- Pharma stocks, including shares of Roche, Novartis, and Actelion fell precipitously in the hours after Switzerland un-pegged the Swiss Franc (CHF)—which had been pegged at CHF 1,20 to one euro since 2011—from the euro, allowing the Swiss franc to rise rapidly, in-Pharmatechnologist reports.
- The Swiss central bank's underlying rationale was based on the fact that the dollar has become stronger versus the euro, and therefore maintaining an artificial exchange rate no longer makes sense.
- While the CHF rose aggressively (by as much as 30%) in the hours after the announcement, the exchange rate has since stabilized.
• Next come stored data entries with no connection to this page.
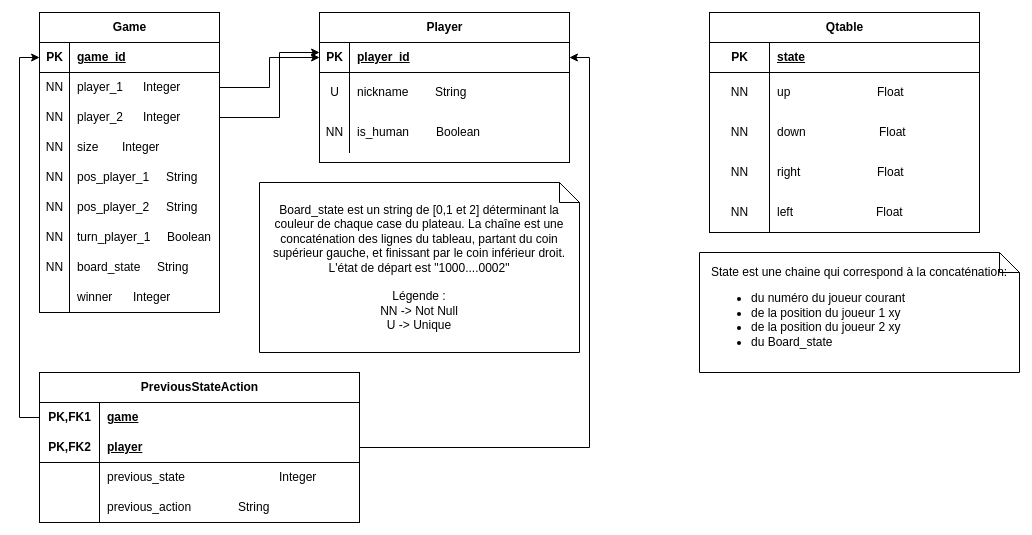
<!DOCTYPE html>
<html lang="fr">
<head>
<meta charset="utf-8">
<title>Schéma de base de données</title>
<style>
:root { --ink: #000; --paper: #fff; }
* { box-sizing: border-box; margin: 0; padding: 0; }
html, body { width: 1032px; height: 535px; overflow: hidden; background: var(--paper); }
body { position: relative; color: var(--ink); font: 12px/14.4px "Liberation Sans", Arial, sans-serif; }
.entity { position: absolute; border: 1px solid var(--ink); background: var(--paper); }
.entity h2 { height: 30px; font-size: 12px; line-height: 29px; text-align: center; border-bottom: 1px solid var(--ink); }
.row { display: grid; grid-template-columns: var(--key) var(--type-at, 1fr) auto; height: 30px; white-space: nowrap; }
.row > * { display: flex; align-items: center; padding-bottom: 1px; }
.row .key { justify-content: center; border-right: 1px solid var(--ink); }
.row .name { padding-left: 7px; }
.primary { font-weight: bold; }
.primary .name { text-decoration: underline; }
.last-key { box-shadow: inset 0 -1px var(--ink); }
.tall .row:not(.primary) { height: 40px; }
#game { left: 39px; top: 12px; width: 181px; height: 301px; --key: 30px; }
#player { left: 319px; top: 12px; width: 251px; height: 151px; --key: 31px; }
#player .row { --key: 30px; }
#qtable { left: 709px; top: 12px; width: 271px; height: 221px; --key: 60px; }
#previous { left: 39px; top: 372px; width: 321px; height: 151px; --key: 60px; }
.lines { position: absolute; left: 0; top: 0; fill: none; stroke: var(--ink); }
.note { position: absolute; white-space: nowrap; }
#legend { left: 259px; top: 203px; width: 320px; text-align: center; }
#legend p + p { margin-top: 14.4px; }
#state-note { left: 711px; top: 265px; }
#state-note ul { margin-top: 12px; padding-left: 40px; }
</style>
</head>
<body>
<section class="entity" id="game">
  <h2>Game</h2>
  <div class="row primary last-key"><span class="key">PK</span><span class="name">game_id</span></div>
  <div class="row" style="--type-at:73px"><span class="key">NN</span><span class="name">player_1</span><span>Integer</span></div>
  <div class="row" style="--type-at:73px"><span class="key">NN</span><span class="name">player_2</span><span>Integer</span></div>
  <div class="row" style="--type-at:52px"><span class="key">NN</span><span class="name">size</span><span>Integer</span></div>
  <div class="row" style="--type-at:96px"><span class="key">NN</span><span class="name">pos_player_1</span><span>String</span></div>
  <div class="row" style="--type-at:96px"><span class="key">NN</span><span class="name">pos_player_2</span><span>String</span></div>
  <div class="row" style="--type-at:97px"><span class="key">NN</span><span class="name">turn_player_1</span><span>Boolean</span></div>
  <div class="row" style="--type-at:87px"><span class="key">NN</span><span class="name">board_state</span><span>String</span></div>
  <div class="row" style="--type-at:63px"><span class="key"></span><span class="name">winner</span><span>Integer</span></div>
</section>

<section class="entity tall" id="player">
  <h2>Player</h2>
  <div class="row primary last-key"><span class="key">PK</span><span class="name">player_id</span></div>
  <div class="row" style="--type-at:85px"><span class="key">U</span><span class="name">nickname</span><span>String</span></div>
  <div class="row" style="--type-at:86px"><span class="key">NN</span><span class="name">is_human</span><span>Boolean</span></div>
</section>

<section class="entity tall" id="qtable">
  <h2>Qtable</h2>
  <div class="row primary last-key"><span class="key">PK</span><span class="name">state</span></div>
  <div class="row" style="--type-at:107px"><span class="key">NN</span><span class="name">up</span><span>Float</span></div>
  <div class="row" style="--type-at:109px"><span class="key">NN</span><span class="name">down</span><span>Float</span></div>
  <div class="row" style="--type-at:107px"><span class="key">NN</span><span class="name">right</span><span>Float</span></div>
  <div class="row" style="--type-at:106px"><span class="key">NN</span><span class="name">left</span><span>Float</span></div>
</section>

<section class="entity" id="previous">
  <h2>PreviousStateAction</h2>
  <div class="row primary"><span class="key">PK,FK1</span><span class="name">game</span></div>
  <div class="row primary last-key"><span class="key">PK,FK2</span><span class="name">player</span></div>
  <div class="row" style="--type-at:179px"><span class="key"></span><span class="name">previous_state</span><span>Integer</span></div>
  <div class="row" style="--type-at:138px"><span class="key"></span><span class="name">previous_action</span><span>String</span></div>
</section>

<svg class="lines" width="1032" height="535" viewBox="0 0 1032 535" aria-hidden="true">
  <defs>
    <marker id="arrow" markerUnits="userSpaceOnUse" markerWidth="10" markerHeight="10" refX="2" refY="5" orient="auto" overflow="visible">
      <path d="M7.5 5L.5 8.5L2.2 5L.5 1.5Z" fill="#000" stroke="#000"/>
    </marker>
  </defs>
  <g class="note-sheets">
    <path d="M259.5 182.5H559.5L579.5 202.5V352.5H259.5ZM559.5 182.5V202.5H579.5"/>
    <path d="M699.5 252.5H999.5L1019.5 272.5V372.5H699.5ZM999.5 252.5V272.5H1019.5"/>
  </g>
  <g class="relations" marker-end="url(#arrow)">
    <path marker-end="url(#arrow)" d="M219.5 87.5H269.5V57.5H313"/>
    <path marker-end="url(#arrow)" d="M219.5 117.5H279.5V52.5H313"/>
    <path marker-end="url(#arrow)" d="M39.5 417.5H19.5V57.5H33"/>
    <path marker-end="url(#arrow)" d="M359.5 447.5H589.5V57.5H576"/>
  </g>
</svg>

<aside class="note" id="legend">
  <p>Board_state est un string de [0,1 et 2] déterminant la<br>couleur de chaque case du plateau. La chaîne est une<br>concaténation des lignes du tableau, partant du coin<br>supérieur gauche, et finissant par le coin inférieur droit.<br>L'état de départ est "1000....0002"</p>
  <p>Légende :<br>NN -&gt; Not Null<br>U -&gt; Unique</p>
</aside>

<aside class="note" id="state-note">
  <p>State est une chaine qui correspond à la concaténation:</p>
  <ul>
    <li>du numéro du joueur courant</li>
    <li>de la position du joueur 1 xy</li>
    <li>de la position du joueur 2 xy</li>
    <li>du Board_state</li>
  </ul>
</aside>
</body>
</html>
It stood at about 0.99 euros per franc as of press time.
Swiss National Bank Chairman, Thomas Jordan, summed up the situation: "Recently, divergences between the monetary policies of the major currency areas have increased significantly—a trend that is likely to become even more pronounced."
When the currency peg was put in place in 2011, the SNB was attempting to stave off the trend of people and organizations buying Swiss francs to hedge against the euro, which was viewed as a weaker currency.
That approach no longer makes sense, as the monetary agency points out. But for companies such as Actelion, Novartis, and Roche, as well as the service firms like Lonza and SGS, the consequences were not positive. It will likely take some time for the markets to adjust to this new monetary paradigm.